His habits in general tend towards overkill. As well as his note to the reader, he introduces the book with a trio of epigraphs (Joseph Conrad, Norman Mailer, Norman Lewis) and a not-inviting list of dramatis personae – 60 names over two and a half pages, in some cases with their ages and nicknames. Virtually all of these figures are then described fully in the novel proper. One character is compared to a thinker, a dancer, a Roman and a pallbearer in the space of a single paragraph.

Stendhal took his publisher’s advice but did not ignore his own instincts: having accepted that politics might have a place in a realist novel set in Paris in 1830, he is careful to give us an extract from Julien’s 26 pages of minutes. Kelly gives us the minutes. But it isn’t only world-building that detains him. Early in the book, out jogging, Blaylock passes “a young blonde” who is “wand-like from behind”: yet only by virtue of “a conjuror’s trick – a stunning trompe l’oeil – for from the front she was bulgingly pregnant, to the point of capsizing”. Almost every sentence carries a couple of excess words.

In Kelly’s universe, hubbubs emanate and autumn insinuates and people get irked by periodic postal admonishments. At one point, we read: “The likelihood that they worsened the purported grievances of said enemy was not a matter one could afford to countenance.” In a dinner scene, “brisket” is served by the “briskest” of waiters. There are tautological similes, dangling modifiers (“A vicar’s daughter, Geraldine’s manner was impeccable”), truisms (“The law was complex”), fiddly phrases (“such as it was”, “all things considered”), Latin tags and derivations, and every conceivable shade of adverb.

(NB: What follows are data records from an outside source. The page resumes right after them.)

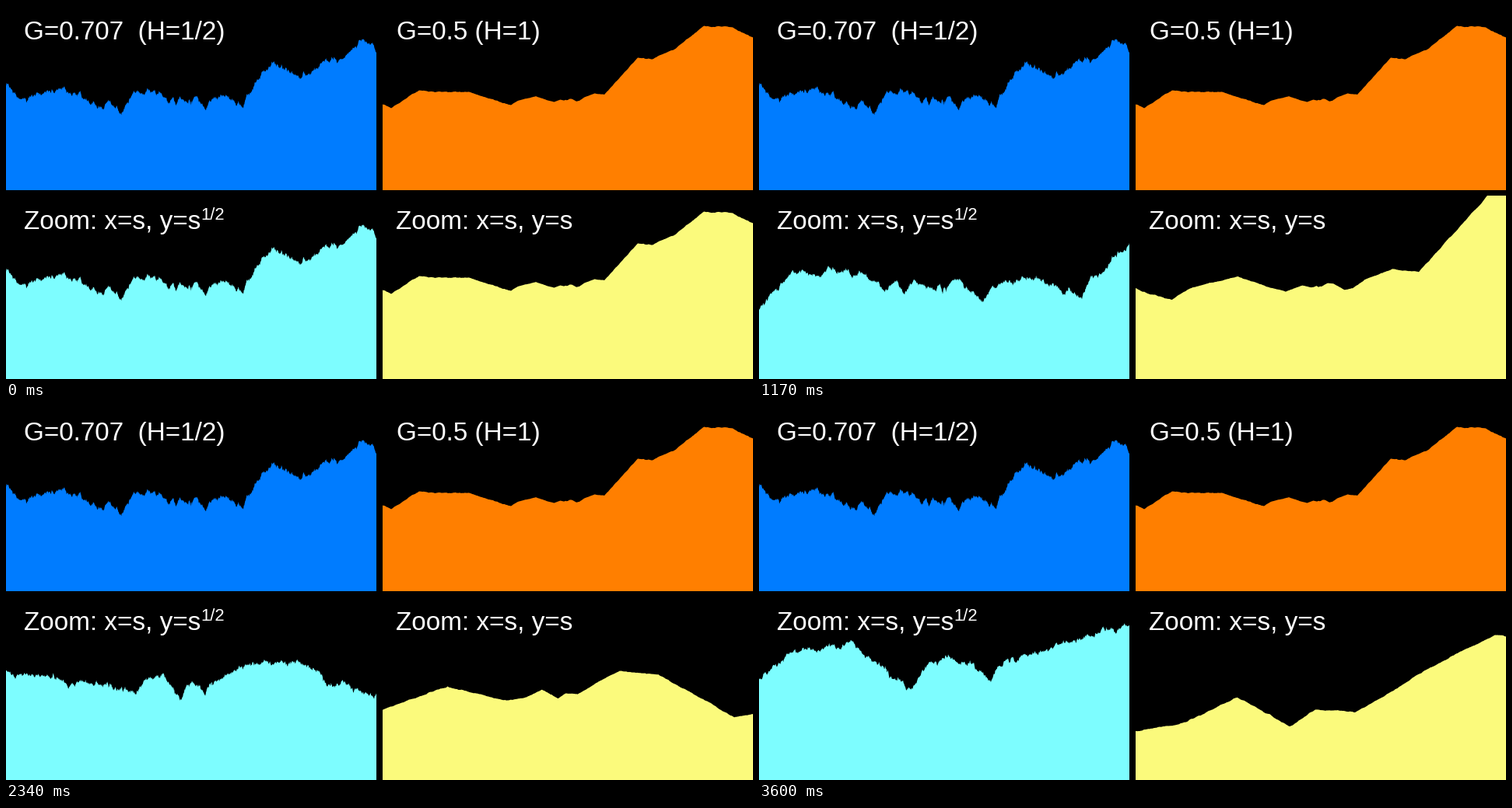
Write a matplotlib script that moves like this. It is 960 px wide and 480 px high and loops after 3630 ms.

```python
import numpy as np
import matplotlib.pyplot as plt
from matplotlib.animation import FuncAnimation
from matplotlib.patches import Polygon, Rectangle

W, H, DPI = 960, 480, 100
STEPS = 120
MAX_ZOOM = 60
HALF = 238          # half the width of a panel
CORE = HALF / MAX_ZOOM
TOP_SHIFT = 239     # distance from a lower panel to the one above it

# Main peaks and valleys around the zoom centre; the rest is fractal noise.
ROUGH = [(-238, -16), (-218, 1), (-167, -13), (-113, 15), (-107, 3), (-90, 21),
         (-77, -3), (-53, -10), (-38, -7), (-28, 6), (-23, -2), (-19.6, 9),
         (-15, -2), (-7, 4), (-3.8, 6.3), (-3.4, 3.3), (-2.1, 0.8), (-0.8, 8.8),
         (-0.2, 4.1), (0.5, 4.8), (1, 7.5), (1.3, 4), (4, -2), (8, -2),
         (18.6, 15), (23, 4), (39, -4), (67, 13), (71, -4), (106, -47),
         (140, -25), (190, -50), (223, -73), (238, -59)]
SMOOTH = [(-238, 6), (-226, 11), (-190, -12), (-126, -10), (-72, 7), (-62, 1),
          (-40, -4.4), (-25, 0.9), (-16.5, 3), (-8.5, 0), (-4.3, 1), (-3.1, 0.83),
          (-1.77, 0.24), (-0.65, 0.86), (-0.1, 0.5), (0.75, 0.56), (2.07, -0.24),
          (3.74, -1.1), (6.5, -0.85), (11.9, 2.2), (15.9, 1.45), (22, -2.9),
          (35.7, -8), (48, -6.5), (91, -54), (110, -52), (137, -64), (176, -95),
          (213, -93), (239, -80)]


def zoom(step):
    u = step / STEPS
    return MAX_ZOOM ** (u * u * (3 - 2 * u))


class Curve:
    """A self-similar skyline that can be zoomed about its centre."""

    def __init__(self, points, cx, mid, hurst, drift, noise, seed):
        self.cx, self.mid, self.hurst, self.drift = cx, mid, hurst, drift
        self.x, self.v = self.roughen(points, noise, seed)

    def roughen(self, points, noise, seed):
        """Midpoint displacement down to less than a pixel at any zoom."""
        rng = np.random.default_rng(seed)
        x, v = np.array(points).T
        while True:
            gap = np.diff(x)
            centre = (x[1:] + x[:-1]) / 2
            reach = np.maximum(np.abs(centre), CORE)
            i = np.flatnonzero(gap > 0.8 * reach / HALF)
            if not len(i):
                return x, v
            size = np.minimum(gap, 0.06 * reach)[i]
            kick = noise * size ** self.hurst * rng.normal(size=len(i))
            new = (v[i] + v[i + 1]) / 2 + kick
            x, v = np.insert(x, i + 1, centre[i]), np.insert(v, i + 1, new)

    def outline(self, s, shift=0):
        near = np.abs(self.x * s) < HALF + 12
        x = self.cx + self.x[near] * s
        y = self.mid + self.v[near] * s ** self.hurst - self.drift * s - shift
        x = np.concatenate([[x[0] - 9, x[0] - 9], x, [x[-1] + 9, x[-1] + 9]])
        y = np.concatenate([[H + 9, y[0]], y, [y[-1], H + 9]])
        return np.column_stack([x, y])


rough = Curve(ROUGH, 238, 359, hurst=0.5, drift=1.05, noise=0.9, seed=7)
smooth = Curve(SMOOTH, 721, 359.5, hurst=1, drift=0, noise=0.05, seed=4)

fig = plt.figure(figsize=(W / DPI, H / DPI), dpi=DPI, facecolor="black")
ax = fig.add_axes([0, 0, 1, 1])
ax.set_xlim(0, W)
ax.set_ylim(H, 0)
ax.axis("off")


def panel(curve, color, left, right, top, bottom, shift=0):
    area = Polygon(curve.outline(1, shift), closed=True, facecolor=color, linewidth=0)
    ax.add_patch(area)
    area.set_clip_path(Rectangle((left, top), right - left, bottom - top,
                                 transform=ax.transData))
    return area


def label(x, y, text, size=33.3):
    ax.text(x, y, text, color="white", family="Liberation Sans",
            fontsize=size * 72 / DPI, va="baseline", ha="left")


panel(rough, "#007cff", 0, 476, 0, 236.5, TOP_SHIFT)
panel(smooth, "#ff7f00", 483.5, W, 0, 236.5, TOP_SHIFT)
zoomed = [(rough, panel(rough, "#7dfdff", 0, 476, 243.5, H)),
          (smooth, panel(smooth, "#fbfa7c", 483.5, W, 243.5, H))]

label(23, 43, "G=0.707  (H=1/2)")
label(502, 43, "G=0.5 (H=1)")
label(23, 287, "Zoom: x=s, y=s")
label(250, 275, "1/2", 22)
label(501, 287, "Zoom: x=s, y=s")


def draw(i):
    s = zoom(max(0, i - 1))     # the opening view is held twice as long
    for curve, area in zoomed:
        area.set_xy(curve.outline(s))
    return [area for _, area in zoomed]


anim = FuncAnimation(fig, draw, frames=STEPS + 1, interval=30, repeat=True,
                     repeat_delay=0)
plt.show()
```
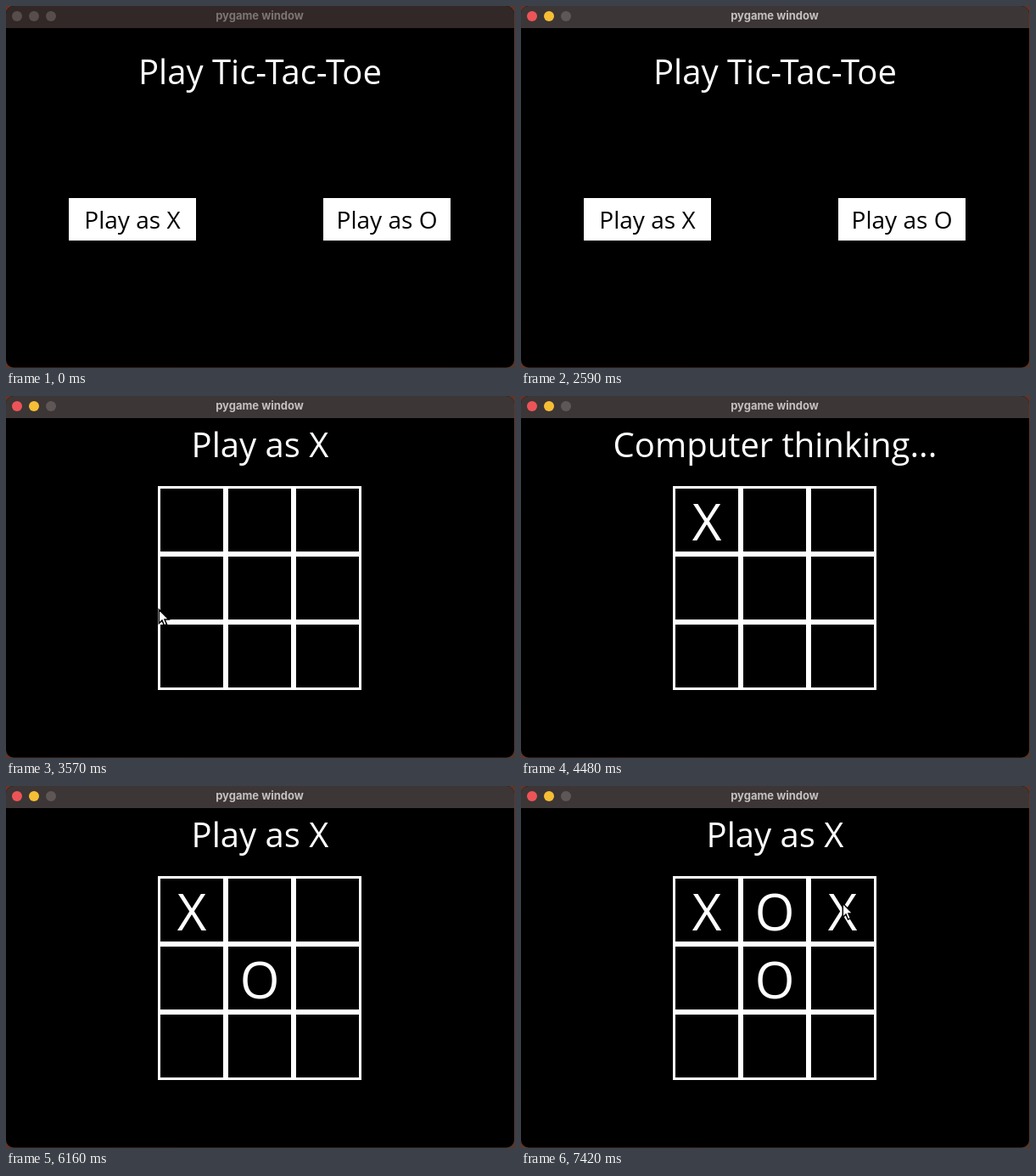
Recreate the animation shown at these times as an HTML page. Size 600x426 px, loop 8000 ms.

```html
<!DOCTYPE html>
<html lang="en">
<head>
<meta charset="utf-8">
<title>pygame window</title>
<style>
html, body { margin: 0; width: 100%; height: 100%; overflow: hidden; background: #000; }
svg { display: block; width: 100%; height: 100%; }
text { text-anchor: middle; font-family: "Open Sans", "Noto Sans", sans-serif; fill: #fff; }
.large { font-size: 40px; }
.medium { font-size: 28px; fill: #000; }
.move { font-size: 60px; }
#name { font: 700 13px Inter, Roboto, sans-serif; }
</style>
</head>
<body>
<svg viewBox="0 0 600 426">
  <defs>
    <linearGradient id="desk" x2="1" y2="1">
      <stop offset="0" stop-color="#6b3226"/>
      <stop offset="1" stop-color="#54382d"/>
    </linearGradient>
    <clipPath id="frame"><rect width="599" height="425.4" rx="9"/></clipPath>
  </defs>
  <rect width="600" height="426" fill="url(#desk)"/>
  <g clip-path="url(#frame)">
    <rect width="600" height="426"/>
    <rect id="bar" width="600" height="26"/>
    <g id="lights"></g>
    <text id="name" x="299" y="16">pygame window</text>
  </g>
  <g id="menu">
    <text class="large" x="299.5" y="92">Play Tic-Tac-Toe</text>
    <rect x="74" y="226" width="150" height="50" fill="#fff"/>
    <rect x="374" y="226" width="150" height="50" fill="#fff"/>
    <text class="medium" x="149" y="262">Play as X</text>
    <text class="medium" x="449" y="262">Play as O</text>
  </g>
  <g id="game">
    <text id="status" class="large" x="299.5" y="72"></text>
    <g id="board" fill="none" stroke="#fff" stroke-width="3"></g>
    <g id="marks"></g>
  </g>
  <path id="cursor" d="M1.3 1.3V17.6L5 14.1L7.5 20L10.5 18.7L8 13H13Z"
        fill="#fff" stroke="#000" stroke-width="1.5"/>
</svg>
<script>
const LOOP = 8000, FOCUS = 2590, START = 3570;
const SVG = "http://www.w3.org/2000/svg";
const $ = id => document.getElementById(id);

const moves = [
  { at: 4480, mark: "X", row: 0, col: 0 },
  { at: 5460, mark: "O", row: 1, col: 1 },
  { at: 6860, mark: "X", row: 0, col: 2 },
  { at: 7350, mark: "O", row: 0, col: 1 }
];

const pointer = [
  { from: 1470, to: 1540, x: 160, y: 243 },
  { from: 3150, to: 4060, x: 179, y: 250 },
  { from: 5250, to: 6160, x: 240, y: 151 },
  { from: 7420, to: LOOP, x: 378, y: 137 }
];

const themes = {
  idle: { bar: "#312827", name: "#7d7573", lights: ["#574e4c", "#574e4c", "#574e4c"] },
  active: { bar: "#3d3636", name: "#c5c1c0", lights: ["#ee5457", "#f6be35", "#5f5756"] }
};

function add(parent, tag, attrs) {
  const el = document.createElementNS(SVG, tag);
  for (const key in attrs) el.setAttribute(key, attrs[key]);
  return parent.appendChild(el);
}

function show(el, on) {
  el.setAttribute("visibility", on ? "visible" : "hidden");
}

const lights = [13, 33, 53].map(cx => add($("lights"), "circle", { cx, cy: 12, r: 6 }));

for (let i = 0; i < 9; i++) {
  add($("board"), "rect", {
    x: 180.5 + 80 * (i % 3), y: 107.5 + 80 * Math.floor(i / 3), width: 77, height: 77
  });
}

for (const move of moves) {
  move.el = add($("marks"), "text", {
    class: "move", x: 219 + 80 * move.col, y: 170 + 80 * move.row
  });
  move.el.textContent = move.mark;
}

function draw(t) {
  const theme = t < FOCUS ? themes.idle : themes.active;
  $("bar").style.fill = theme.bar;
  $("name").style.fill = theme.name;
  lights.forEach((light, i) => light.setAttribute("fill", theme.lights[i]));

  $("menu").style.display = t < START ? "" : "none";
  $("game").style.display = t < START ? "none" : "";
  const played = moves.filter(move => t >= move.at).length;
  $("status").textContent = played % 2 ? "Computer thinking..." : "Play as X";
  moves.forEach((move, i) => show(move.el, i < played));

  const spot = pointer.find(p => t >= p.from && t < p.to);
  show($("cursor"), spot);
  if (spot) $("cursor").setAttribute("transform", `translate(${spot.x} ${spot.y})`);
}

const begin = performance.now();
function tick() {
  draw((performance.now() - begin) % LOOP);
  requestAnimationFrame(tick);
}
tick();
</script>
</body>
</html>
```
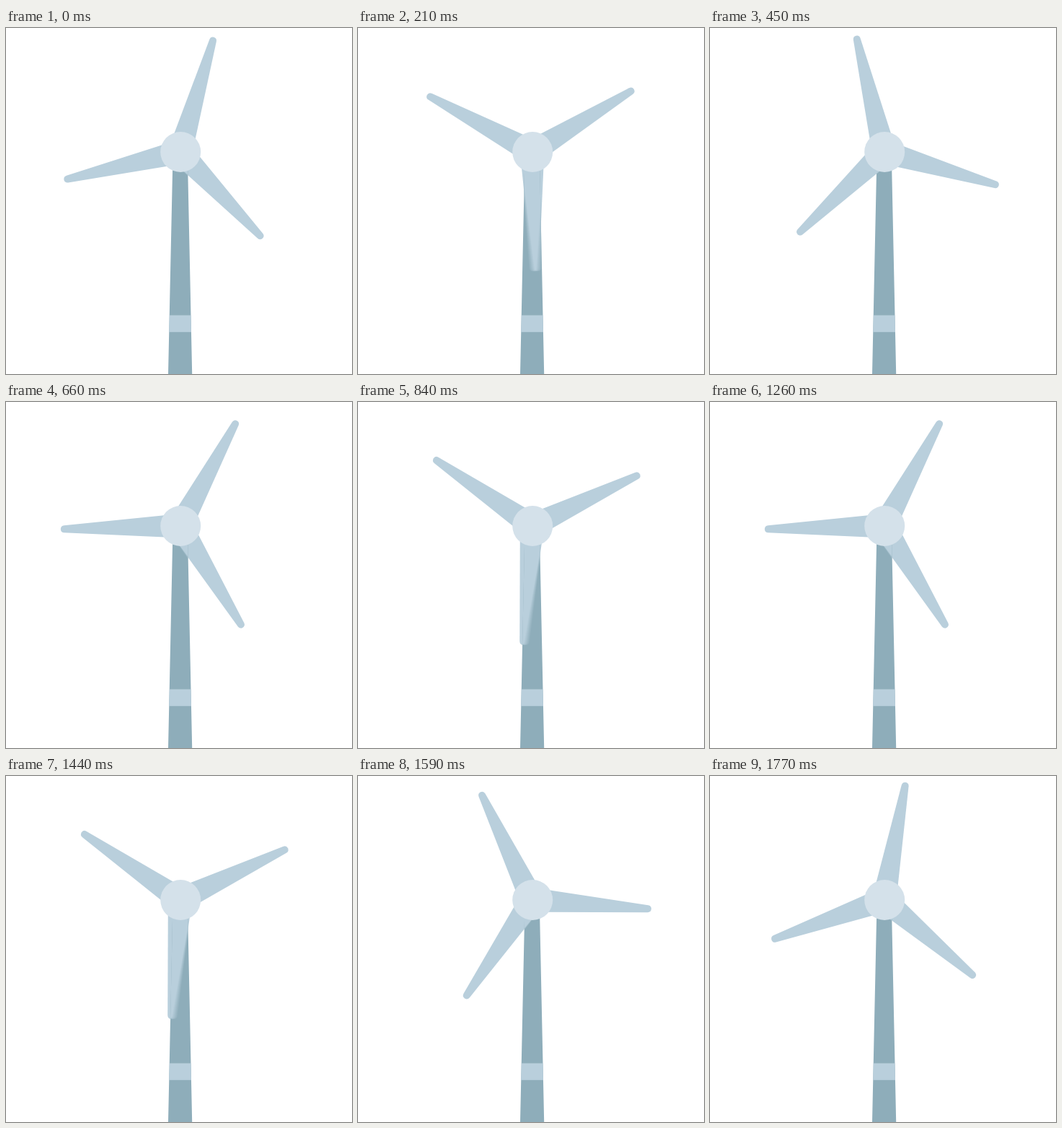
An HTML page with a canvas that plays this animation: 480x480 px, repeating every 1.8 s.

```html
<!DOCTYPE html>
<html lang="en">
<head>
<meta charset="utf-8">
<title>Wind turbine</title>
<style>
html, body { margin: 0; width: 100%; height: 100%; overflow: hidden; background: #fff; }
canvas { display: block; width: 480px; height: 480px; }
</style>
</head>
<body>
<canvas id="stage" width="480" height="480"></canvas>
<script>
const SIZE = 480, LOOP = 1800, STEP = 30;
const BLADE = '#b9cfdc', TOWER = '#8eadba', HUB = '#d4e1ea';
const CX = 241.6, CY = 171.8, START = 16.4;
const SHUTTER = 3, SAMPLES = 17; // motion blur in degrees

const ctx = document.getElementById('stage').getContext('2d');
const layer = document.createElement('canvas');
layer.width = layer.height = SIZE;
const blur = layer.getContext('2d');

const tower = new Path2D('M231.6 172 L252 172 L252.3 200 L258.2 480 L225 480 L231 200 Z');

// One blade pointing up from the origin, with a rounded tip
const blade = new Path2D();
blade.moveTo(-16.5, 0);
blade.lineTo(-15.2, -22);
blade.lineTo(-5, -161);
blade.quadraticCurveTo(-4.6, -165.6, 0, -165.8);
blade.quadraticCurveTo(4.6, -165.6, 5, -161);
blade.lineTo(15.2, -22);
blade.lineTo(16.5, 0);
blade.closePath();

function drawRotor(c, degrees) {
  for (let i = 0; i < 3; i++) {
    c.save();
    c.translate(CX, CY);
    c.rotate((degrees + i * 120) * Math.PI / 180);
    c.fill(blade);
    c.restore();
  }
}

function drawBlurred(degrees) {
  blur.globalCompositeOperation = 'source-over';
  blur.globalAlpha = 1;
  blur.clearRect(0, 0, SIZE, SIZE);
  blur.globalCompositeOperation = 'lighter';
  blur.globalAlpha = 1 / SAMPLES;
  blur.fillStyle = '#fff';
  for (let i = 0; i < SAMPLES; i++) {
    drawRotor(blur, degrees + ((i + 0.5) / SAMPLES - 0.5) * SHUTTER);
  }
  blur.globalAlpha = 1;
  blur.globalCompositeOperation = 'source-in';
  blur.fillStyle = BLADE;
  blur.fillRect(0, 0, SIZE, SIZE);
}

function draw(ms) {
  const t = Math.floor((ms % LOOP) / STEP) * STEP;
  const degrees = START + 360 * t / LOOP;

  ctx.fillStyle = '#fff';
  ctx.fillRect(0, 0, SIZE, SIZE);
  ctx.fillStyle = BLADE;
  drawRotor(ctx, degrees);

  // Blades are sharp on the sky and soft in front of the tower
  ctx.fillStyle = TOWER;
  ctx.fill(tower);
  drawBlurred(degrees);
  ctx.save();
  ctx.clip(tower);
  ctx.drawImage(layer, 0, 0);
  ctx.fillStyle = BLADE;
  ctx.fillRect(220, 398.5, 44, 23.3);
  ctx.restore();

  ctx.fillStyle = HUB;
  ctx.beginPath();
  ctx.arc(242.2, 172, 28, 0, Math.PI * 2);
  ctx.fill();
}

let start = null;
function tick(now) {
  if (start === null) start = now;
  draw(now - start);
  requestAnimationFrame(tick);
}
draw(0);
requestAnimationFrame(tick);
</script>
</body>
</html>
```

When Kelly’s phrasing reaches for the mock-heroic, it often comes back to Earth with too great a thud: “Blaylock, tired of the joust, accepted the black ring-binder.” All this verbiage obscures the novel’s function of bringing the news – or rather, the truth behind the news – and the cumulative effect is grating, even painful, like a mirror being shot at.

Leo Robson is the New Statesman’s lead fiction critic

The Knives by Richard T Kelly is published by Faber & Faber (475pp, £12.99)

Leo Robson is the lead fiction reviewer for the New Statesman.

This article first appeared in the 18 August 2016 issue of the New Statesman, Corbyn’s revenge